Qantas mulls buying 747 freighters
Qantas is in negotiations to buy several Boeing 747-400 freighters as it weighs up its options before the expiry of a large contract with an American cargo airline.
The airline is believed to have entered talks to buy up to four second-hand jumbos - one of which has a sticker price of about $US60 million. But Qantas is yet to commit to a purchase of dedicated freighter aircraft.
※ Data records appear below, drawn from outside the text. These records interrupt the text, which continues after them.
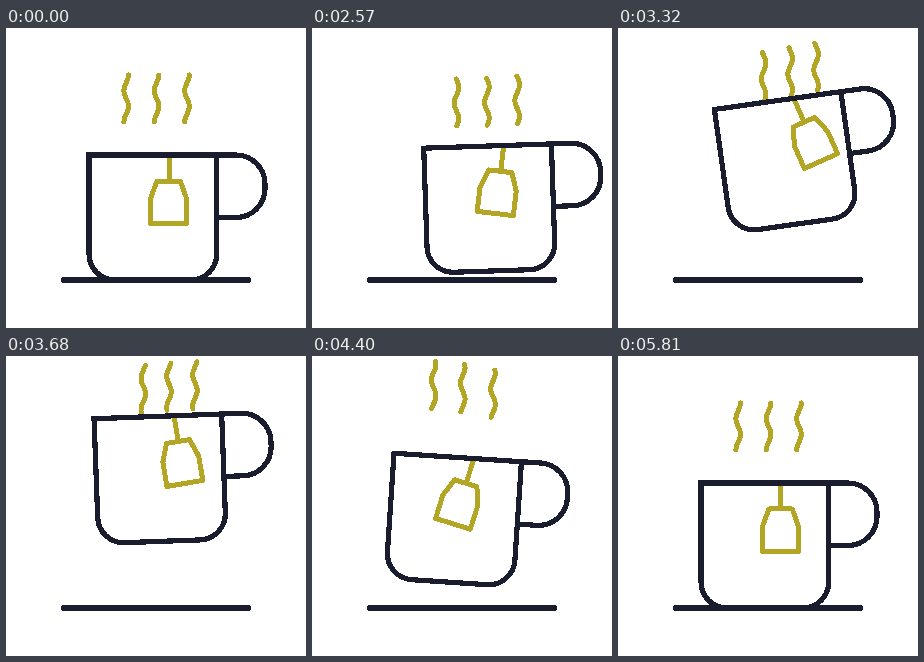
Recreate the animation shown at these times as an HTML page. Size 300 by 300 pixels, loop 5840 ms.

```html
<!DOCTYPE html>
<html lang="en">
<head>
<meta charset="utf-8">
<title>Tea cup</title>
<style>
  html, body { margin: 0; width: 100%; height: 100%; overflow: hidden; background: #fff; }
  svg { display: block; width: 100vw; height: 100vh; shape-rendering: crispEdges; }
  path { fill: none; stroke-linecap: round; }
  .dark { stroke: #1a1d2e; stroke-width: 5.2; }
  .gold { stroke: #b4a625; stroke-width: 5; stroke-linejoin: round; }
  #ground { stroke-width: 6; }
</style>
</head>
<body>
<svg viewBox="0 0 300 300">
  <path id="ground" class="dark" d="M58 252H242.5"/>
  <path class="plume gold"/>
  <path class="plume gold"/>
  <path class="plume gold"/>
  <g id="cup">
    <path id="bag" class="gold" d="M163 128V153M151 153H174.3L180.7 171V195.5H144.3V171Z"/>
    <path class="dark" d="M83 127H210.7V226A26 26 0 0 1 184.7 252H109A26 26 0 0 1 83 226Z"/>
    <path class="dark" d="M211 127H230A29 29 0 0 1 259 156V160.5A29 29 0 0 1 230 189.5H211"/>
  </g>
</svg>
<script>
const LOOP = 5840, START = 2030, STEP = 30;
const cup = document.getElementById('cup');
const bag = document.getElementById('bag');
const plumes = document.querySelectorAll('.plume');

const progress = (t, from, to) => Math.min(1, Math.max(0, (t - from) / (to - from)));
const ease = (t, from, to) => (1 - Math.cos(Math.PI * progress(t, from, to))) / 2;

// Sum of eased moves, each given as [from, to, amount]
const travel = (t, ...moves) =>
  moves.reduce((sum, [from, to, amount]) => sum + amount * ease(t, from, to), 0);

function drawCup(t) {
  const x = travel(t, [2000, 2800, 38], [2600, 4300, -43.5], [4300, 5000, 5.5]);
  const y = travel(t, [2200, 3750, -67], [3750, 4880, 67]);
  const tilt = travel(t, [2250, 3250, -8.2], [3250, 4150, 13.1], [4150, 4950, -4.9]);
  const swing = travel(t, [2000, 2500, 9], [2500, 3300, -25], [3300, 4350, 29.5],
    [4480, 5250, -21.5], [5250, 5570, 10], [5570, 5830, -2]);
  cup.setAttribute('transform', `translate(${x} ${y}) rotate(${tilt} 147 189)`);
  bag.setAttribute('transform', `rotate(${swing} 163 127)`);
}

// The plumes follow the cup, the right one first, while a wave runs up through them
function drawPlume(node, i, t) {
  const lag = 1 - i;
  const x = 120.2 + 30.4 * i
    + travel(t, [2000, 2800, 30], [2680 + 180 * lag, 4480 + 180 * lag, -30]);
  const y = 47 + travel(t, [2000, 2500, 4],
    [2450 + 95 * lag, 3850 + 95 * lag, -45.5], [4150 + 250 * lag, 5550, 41.5]);
  const phase = 8 * Math.PI * (1 - (1 - progress(t, 2000, 5550)) ** 1.15);
  const points = Array.from({ length: 25 }, (_, n) => {
    const s = n / 24;
    return `${x + 2.3 * Math.cos(3 * Math.PI * s + phase)} ${y + 47 * s}`;
  });
  node.setAttribute('d', 'M' + points.join('L'));
}

const begin = performance.now();
function tick() {
  const time = (performance.now() - begin) % LOOP;
  const t = time < START ? 0 : START + Math.floor((time - START) / STEP) * STEP;
  drawCup(t);
  plumes.forEach((node, i) => drawPlume(node, i, t));
  requestAnimationFrame(tick);
}
tick();
</script>
</body>
</html>
```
It is one of several options the airline is considering before the expiry early next year of a contract to lease two 747s and crew - known as a wet lease - from Atlas Air. A wet lease on another Atlas Air jumbo is up in 2015.
The other options include leasing planes, entering into a contract with another cargo airline or renewing the deal with Atlas Air to carry freight on international routes, including to Asia.
The price for gas-guzzling 747s has tumbled over the past year due to high fuel prices.
Should it buy the jumbos, Qantas is considered likely to house them under its subsidiary, Express Freighters Australia, and potentially hire new pilots.
But any move to recruit new pilots will draw the ire of Qantas' existing workforce because it has a surplus of more than 200 pilots due to scaling back its international network. Captains employed by Express Freighters earn about $170,000 a year, half the salary of a Qantas captain flying a 747 passenger jet on international routes.
Any purchase of planes would be funded through Qantas' existing capital expenditure.
A Qantas spokesman confirmed that the airline was "looking at a range of options, but no decision has been made and we're not in a position to speculate about what we might do".
Qantas' freight division has five of its own planes, including a Boeing 767 used on the trans-Tasman route, and several 737 freighters. Qantas carries 5 per cent of the air freight between China and the US.
The freight division booked a pre-tax profit of $22 million in the first half of this financial year, down from $38 million previously, which was blamed on a weak domestic market and strong competition. But the international operations of the freight business were said to be strong in the first half.
As part of an overhaul, Qantas is folding into its freight division the underperforming Australian Air Express, whose fleet includes four Boeing 737-300s and three BAe-146 jets.
The air-freight market tends to be the canary in the coal mine for airlines. In the midst of the global financial crisis in 2008, demand for freight fell considerably further and faster than passenger traffic.